We are finally getting to the bottom of that mess up in Cuyahoga County:
Cuyahoga County Commissioner Jimmy Dimora on Monday accused the U.S. Department of Justice of launching its local public corruption probe two years ago in a conspiracy with Republicans to undermine the Democratic turnout for Barack Obama.
Dimora said he and his lawyers will ask the Justice Department and Congress to investigate the motives behind the corruption probe, which became public last July when FBI agents raided the commissioner's home and office and the home and office of political ally Frank Russo, the county auditor.
"This is a Republican-driven prosecution," Dimora said during a late-afternoon news conference at the county administration building. He said he believes national Republican Party strategist Karl Rove helped initiate the probe.
That's right folks, Karl Rove is behind it all.
Which makes sense if you think about it. Because Cuyuhoga County doesn't have a history of political corruption or anything. So what else could be behind this effort except the dastardly politics of the GOP.
For those of you not familiar with the story, Dimora is trying to distract from the very serious mess he finds himself in:
Dimora's remarks come weeks after federal prosecutors released documents that make it clear that prosecutors believe he and Russo are at the center of a pay-to-play political system that involves millions of dollars in public contracts.
Prosecutors did not name Dimora or Russo -- neither of whom have been charged with a crime -- but two people identified in the documents as Public Official 1 and Public Official 2 are so clearly defined that they cannot be anyone else.
The documents say the commissioner and auditor repeatedly enriched and entertained themselves with cash from businesses that received lucrative contracts. In one instance, prosecutors said, they swapped a government contract for a free gambling junket in Las Vegas.
The documents also say that people seeking favors from Dimora provided him with unidentified personal services.
You have to hand it to the Nixon like Dimora:
"I'm not an angel but I'm not a crook," he said. "I have not done anything that any other public official hasn't done."
Among other reasons, he said, prosecutors targeted him because of his Italian heritage and his large girth.
The last half of the first sentence really doesn't help in this case; that is a pretty low bar in Cleveland. but who knew the Feds were after over-weight Italians?
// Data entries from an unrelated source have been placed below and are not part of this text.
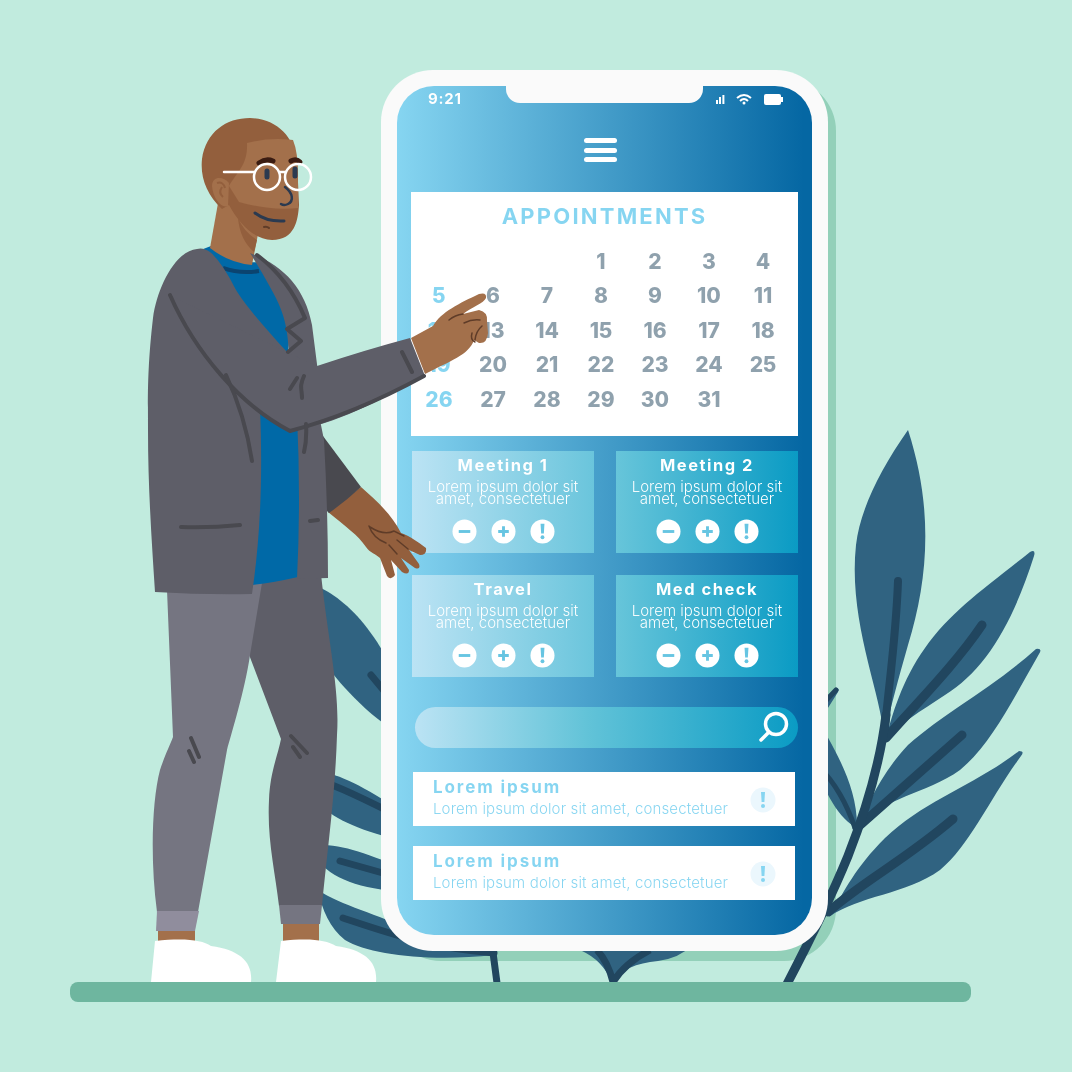
<!DOCTYPE html>
<html lang="en">
<head>
<meta charset="utf-8">
<title>Appointment booking illustration</title>
<style>
:root{--mint:#c1ebde;--shade:#93d0b9;--floor:#6eb69f;--leaf:#306381;--vein:#21465f;--sky:#86d5f1;--deep:#0567a3;--pale:#bbe3f4;--teal:#0a9bc4;--slate:#8fa1ad;--frame:#fafafa;--skin:#a3704b;--skin-dark:#935f3d;--coat:#5e5e68;--coat-line:#49494f;--trouser:#757581;--cuff:#908d9d;--shirt:#0069a7;--ink:#2b3a50}
*{box-sizing:border-box;margin:0;padding:0}
html,body{width:1072px;height:1072px;overflow:hidden}
body{font-family:Inter,"Open Sans",sans-serif;background:var(--mint)}
.scene{position:relative;width:1072px;height:1072px;overflow:hidden;background:var(--mint)}
.layer{position:absolute;left:0;top:0;width:1072px;height:1072px}
.phone{position:absolute;left:381px;top:70px;width:447px;height:881px;border-radius:52px;background:var(--frame);padding:16px}
.screen{position:relative;width:415px;height:849px;border-radius:37px;overflow:hidden;background:linear-gradient(90deg,var(--sky),var(--deep) 98%)}
.screen>*{position:absolute}
.notch{left:109px;top:-14px;width:197px;height:31px;border-radius:14px;background:var(--frame)}
.clock{left:31px;top:4px;color:#fff;font-size:15px;line-height:18px;font-weight:700;letter-spacing:.8px}
.status{left:317px;top:6px}
.menu{left:187px;top:52px;width:33px;height:24px;display:flex;flex-direction:column;justify-content:space-between}
.menu i{height:5px;border-radius:3px;background:#fff}
.calendar{left:14px;top:106px;width:387px;height:244px;background:#fff}
.calendar h1{padding-top:11px;text-align:center;color:var(--sky);font-size:22px;line-height:26px;font-weight:700;letter-spacing:2.2px}
.days{position:absolute;left:1px;top:53px;display:grid;grid-template-columns:repeat(7,54px);grid-auto-rows:34.4px;list-style:none;color:var(--slate);font-size:21px;line-height:34.4px;font-weight:800;text-align:center}
.days .first{grid-column:4}
.days .sunday{color:var(--sky)}
.cards{left:15px;top:365px;display:grid;grid-template-columns:182px 182px;grid-template-rows:102px 102px;gap:21.5px 22px}
.card{background:linear-gradient(90deg,var(--pale),#6ac5dc);color:#fff;text-align:center}
.card:nth-child(even){background:linear-gradient(90deg,#67c5da,var(--teal))}
.card h2{padding-top:4px;font-size:16.5px;line-height:21px;font-weight:700;letter-spacing:1.5px}
.card p{margin-top:5px;font-size:15px;line-height:12px;font-weight:300;white-space:nowrap}
.actions{display:flex;justify-content:center;gap:14px;margin-top:14px}
.actions svg{width:25px;height:25px}
.search{left:18px;top:621px;width:383px;height:41px;border-radius:21px;background:linear-gradient(90deg,var(--pale),#62c3d8 45%,var(--teal))}
.search svg{position:absolute;left:343px;top:4px}
.notice{left:16px;width:382px;height:54px;background:#fff;color:var(--sky);padding:4px 0 0 20px;white-space:nowrap}
.notice.one{top:686px}
.notice.two{top:760px}
.notice h2{font-size:17px;line-height:22px;font-weight:700;letter-spacing:1.9px}
.notice p{font-size:15px;line-height:22px;font-weight:300;letter-spacing:.15px}
.notice svg{position:absolute;left:337px;top:15px;width:26px;height:26px}
</style>
</head>
<body>
<main class="scene">
<svg class="layer" viewBox="0 0 1072 1072" aria-hidden="true">
<rect x="389" y="79" width="447" height="882" rx="52" fill="var(--shade)"/>
<g class="plant-right">
<g fill="var(--leaf)">
<path d="M908 430C934 510 928 580 908 645C898 680 890 710 884 736C880 690 848 620 856 545C860 510 880 470 908 430Z"/>
<path d="M1030 552Q1036 549 1034 556C1012 625 985 670 945 695C920 712 900 722 885 742C892 715 902 680 925 648C950 612 985 588 1030 552Z"/>
<path d="M1036 649Q1043 648 1039 654C1010 705 990 745 960 770C925 795 885 795 856 830C868 805 880 775 908 745C945 712 990 690 1036 649Z"/>
<path d="M1019 751Q1025 751 1021 756C990 798 970 845 940 870C905 895 860 895 829 917C845 890 855 868 885 838C925 800 975 785 1019 751Z"/>
<path d="M815 715C832 745 858 785 857 828C840 820 822 790 815 760Z"/>
<path d="M815 702Q830 700 836 688Q840 688 838 692Q830 705 815 728Z"/>
</g>
<g fill="none" stroke="var(--vein)" stroke-linecap="round" stroke-linejoin="round">
<path d="M898 581C896 640 888 690 884 738" stroke-width="8"/>
<path d="M982 625C955 665 915 705 886 738M962 735L857 828M953 819C905 860 865 880 828 912" stroke-width="9"/>
<path d="M820 768Q842 790 855 828M815 712L836 690" stroke-width="5"/>
<path d="M886 715C880 765 866 810 848 856C830 900 810 940 787 984" stroke-width="9"/>
</g>
</g>
<g class="plant-left">
<g fill="var(--leaf)">
<path d="M321 588C355 605 395 650 420 745C380 728 345 690 330 670Z"/>
<path d="M326 772C350 780 372 790 420 825L420 845C375 835 345 825 326 810Z"/>
<path d="M323 845C350 846 372 856 420 875L420 892C375 892 340 883 323 866Z"/>
<path d="M318 890C340 905 380 915 410 930C445 945 475 947 494 955C430 962 370 955 345 940C330 928 322 910 318 890Z"/>
</g>
<g fill="none" stroke="var(--vein)" stroke-width="7" stroke-linecap="round">
<path d="M371 675L400 710M332 785Q350 792 390 812M340 861L390 875M343 918C385 932 430 948 494 953"/>
<path d="M492 945L497 983"/>
</g>
</g>
<g class="plant-middle">
<path d="M582 951Q602 960 612 982Q625 964 658 961Q680 958 692 945L582 945Z" fill="var(--leaf)"/>
<path d="M597 950Q608 962 613 982Q625 963 650 950" fill="none" stroke="var(--vein)" stroke-width="7"/>
</g>
<rect x="70" y="982" width="901" height="20" rx="8" fill="var(--floor)"/>
</svg>

<section class="phone">
<div class="screen">
<div class="notch"></div>
<span class="clock">9:21</span>
<svg class="status" width="70" height="14" fill="#fff" aria-hidden="true">
<path d="M2 8h2v4H2zM5 5h2v7H5zM8.400 3h2v9h-2z"/>
<path d="M23 6Q30 0 37 6M26 9Q30 5 34 9" fill="none" stroke="#fff" stroke-width="2"/><circle cx="30" cy="11" r="1.500"/>
<rect x="50" y="2" width="17" height="11" rx="2"/><rect x="67" y="5" width="2" height="5"/>
</svg>
<div class="menu"><i></i><i></i><i></i></div>
<section class="calendar">
<h1>APPOINTMENTS</h1>
<ol class="days">
<li class="first">1</li><li>2</li><li>3</li><li>4</li>
<li class="sunday">5</li><li>6</li><li>7</li><li>8</li><li>9</li><li>10</li><li>11</li>
<li class="sunday">12</li><li>13</li><li>14</li><li>15</li><li>16</li><li>17</li><li>18</li>
<li class="sunday">19</li><li>20</li><li>21</li><li>22</li><li>23</li><li>24</li><li>25</li>
<li class="sunday">26</li><li>27</li><li>28</li><li>29</li><li>30</li><li>31</li>
</ol>
</section>
<svg width="0" height="0" aria-hidden="true"><defs>
<g id="minus"><circle cx="13" cy="13" r="12.500" fill="#fff"/><path d="M7 13h12" stroke="#67c5e2" stroke-width="3"/></g>
<g id="plus"><circle cx="13" cy="13" r="12.500" fill="#fff"/><path d="M7.500 13h11M13 7.500v11" stroke="#67c5e2" stroke-width="3"/></g>
<g id="mark"><path d="M11 5h4l-.6 10h-2.800z"/><circle cx="13" cy="19" r="2"/></g>
<g id="alert"><circle cx="13" cy="13" r="12.500" fill="#fff"/><use href="#mark" fill="#67c5e2"/></g>
<g id="actions"><use href="#minus"/><use href="#plus" x="39.500"/><use href="#alert" x="79"/></g>
</defs></svg>
<div class="cards">
<article class="card"><h2>Meeting 1</h2><p>Lorem ipsum dolor sit<br>amet, consectetuer</p><div class="actions"><svg viewBox="0 0 26 26"><use href="#minus"/></svg><svg viewBox="0 0 26 26"><use href="#plus"/></svg><svg viewBox="0 0 26 26"><use href="#alert"/></svg></div></article>
<article class="card"><h2>Meeting 2</h2><p>Lorem ipsum dolor sit<br>amet, consectetuer</p><div class="actions"><svg viewBox="0 0 26 26"><use href="#minus"/></svg><svg viewBox="0 0 26 26"><use href="#plus"/></svg><svg viewBox="0 0 26 26"><use href="#alert"/></svg></div></article>
<article class="card"><h2>Travel</h2><p>Lorem ipsum dolor sit<br>amet, consectetuer</p><div class="actions"><svg viewBox="0 0 26 26"><use href="#minus"/></svg><svg viewBox="0 0 26 26"><use href="#plus"/></svg><svg viewBox="0 0 26 26"><use href="#alert"/></svg></div></article>
<article class="card"><h2>Med check</h2><p>Lorem ipsum dolor sit<br>amet, consectetuer</p><div class="actions"><svg viewBox="0 0 26 26"><use href="#minus"/></svg><svg viewBox="0 0 26 26"><use href="#plus"/></svg><svg viewBox="0 0 26 26"><use href="#alert"/></svg></div></article>
</div>
<div class="search"><svg width="32" height="32" fill="none" stroke="#fff" stroke-width="3.500" stroke-linecap="round" aria-hidden="true"><circle cx="18" cy="13" r="10.500"/><path d="M11 21L3 29"/></svg></div>
<article class="notice one"><h2>Lorem ipsum</h2><p>Lorem ipsum dolor sit amet, consectetuer</p><svg viewBox="0 0 26 26"><circle cx="13" cy="13" r="12.500" fill="#ebf7fd"/><use href="#mark" fill="#86d5f1"/></svg></article>
<article class="notice two"><h2>Lorem ipsum</h2><p>Lorem ipsum dolor sit amet, consectetuer</p><svg viewBox="0 0 26 26"><circle cx="13" cy="13" r="12.500" fill="#ebf7fd"/><use href="#mark" fill="#86d5f1"/></svg></article>
</div>
</section>

<svg class="layer" viewBox="0 0 1072 1072" role="img" aria-label="Man in glasses and a grey coat tapping the calendar">
<g class="far-arm">
<path d="M361 487L328 512C346 527 358 535 366 547C370 553 376 554 380 558L387 576Q391 581 395 575L391 560L402 572Q409 576 409 570L401 558L415 568Q421 570 419 564L409 550L420 555Q427 555 426 548C418 542 410 536 401 533C392 515 376 500 361 487Z" fill="var(--skin-dark)"/>
<path d="M320 432L361 487Q346 501 329 513L318 502Z" fill="var(--coat-line)"/>
<path d="M369 526Q373 538 386 543M370 527Q384 536 394 531L404 536M389 545L397 554M397 540L408 549" fill="none" stroke="#5f3c28" stroke-width="1.500" stroke-linecap="round"/>
</g>
<g class="legs">
<path d="M158 928h37v14h-37zM283 922h36v20h-36z" fill="var(--skin)"/>
<path d="M255 578L321 574C328 640 340 690 337 735C335 800 326 860 322 906H279C275 870 267 840 269 800C270 772 278 755 281 739L248 652Z" fill="var(--coat)"/>
<path d="M167 590L262 583L250 655C245 690 231 735 227 750L198 912H157C150 860 152 800 160 770C165 755 170 745 173 737Z" fill="var(--trouser)"/>
<path d="M157 911H199L195 931H156Z" fill="var(--cuff)"/>
<path d="M279 905H322L320 924H281Z" fill="var(--trouser)"/>
<path d="M151 982L155 941C185 938 202 940 211 946C240 950 253 962 251 982ZM276 982L281 941C310 938 326 940 336 946C365 950 378 962 376 982Z" fill="#fff"/>
<path d="M191 738L199 757M189 751L194 762M291 736L307 753M293 747L300 757" stroke="var(--coat-line)" stroke-width="4" stroke-linecap="round"/>
</g>
<path class="shirt" d="M198 251L211 246Q230 264 259 262C280 290 293 320 288 352L304 425L298 577Q272 583 252 585L255 400L220 300Z" fill="var(--shirt)"/>
<g class="head">
<path d="M220 192L210 248Q229 263 252 265L258 234Z" fill="var(--skin)"/>
<path d="M238 218Q244 232 257 240L254 252Q240 240 238 218Z" fill="var(--skin-dark)"/>
<path d="M222 209C207 195 200 178 202 159C206 132 226 118 250 118C277 119 293 136 297 160L299 205C298 220 295 240 272 240C254 239 240 225 229 205Z" fill="var(--skin-dark)"/>
<path d="M247 143Q270 137 293 140Q298 152 298 175V208C275 210 258 207 239 202L229 186C237 172 248 165 247 143Z" fill="var(--skin)"/>
<path d="M229 183C223 176 212 176 212 186C213 198 221 209 228 206Z" fill="var(--skin)"/>
<path d="M217 183Q223 181 225 188M222 187Q218 193 223 197" fill="none" stroke="var(--skin-dark)" stroke-width="2"/>
<g fill="none" stroke-linecap="round">
<path d="M259 163Q266 158 273 161M291 161Q296 158 300 162" stroke="#3a1c12" stroke-width="5"/>
<path d="M267 171V177M295 169V176" stroke="var(--ink)" stroke-width="5"/>
<path d="M285 187C293 193 294 201 288 204Q284 206 281 204" stroke="var(--ink)" stroke-width="2.500"/>
<path d="M255 213Q267 222 284 221" stroke="var(--ink)" stroke-width="3"/>
<path d="M264 227Q267 226 269 228" stroke="#5f3c28" stroke-width="2"/>
<g stroke="#fff" stroke-width="2.500"><circle cx="267" cy="177" r="13"/><circle cx="298" cy="177" r="13"/><path d="M224 172H254M279 172H286"/></g>
</g>
</g>
<path d="M223 268Q240 274 259 271" fill="none" stroke="#0b4470" stroke-width="4"/>
<g class="coat">
<path d="M197 249C175 251 157 288 153 318C147 370 148 400 148 430C148 490 152 545 155 592Q205 595 252 594C260 540 263 480 260 408L290 431L330 420L317 366L287 352C265 328 245 305 236 290Q222 262 210 252Q203 247 197 249Z" fill="var(--coat)"/>
<path d="M250 253C283 265 305 288 312 325L318 372L290 362C287 335 289 320 270 287Q262 272 250 253Z" fill="var(--coat)"/>
<path d="M297 415L318 410L324 440Q328 510 328 578L297 579Q301 500 297 415Z" fill="var(--coat)"/>
</g>
<g class="near-arm">
<path d="M411 338L433 326C441 312 460 303 479 294Q487 292 486 298C484 303 472 307 463 314L479 310Q488 312 487 321L488 333Q487 344 479 343L474 340C469 355 450 361 425 374Z" fill="var(--skin)"/>
<path d="M449 320Q455 315 463 314M464 323Q472 319 480 320M475 340Q476 331 482 326M472 333Q470 340 475 342" fill="none" stroke="#5f3c28" stroke-width="1.500" stroke-linecap="round"/>
<path d="M287 352L317 366Q365 350 410 338L425 376C380 400 335 425 290 431C240 405 195 355 170 295Z" fill="var(--coat)"/>
</g>
<g class="coat-seams" fill="none" stroke="var(--coat-line)" stroke-width="4" stroke-linecap="round" stroke-linejoin="round">
<path d="M170 295C195 352 240 405 290 431C332 420 380 400 424 376M402 352L412 372"/>
<path d="M257 255C277 270 294 292 305 318L287 329L301 341L288 352"/>
<path d="M297 378L290 389M304 376C299 387 302 389 302 398M226 375Q245 415 252 461M306 424Q307 440 304 452M181 527Q210 528 240 525M310 521L318 520"/>
</g>
</svg>
</main>
</body>
</html>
You have to think the Democrats in Ohio probably don't find this whole show all that funny. And obviously corruption is a serious issue that needs to be addressed.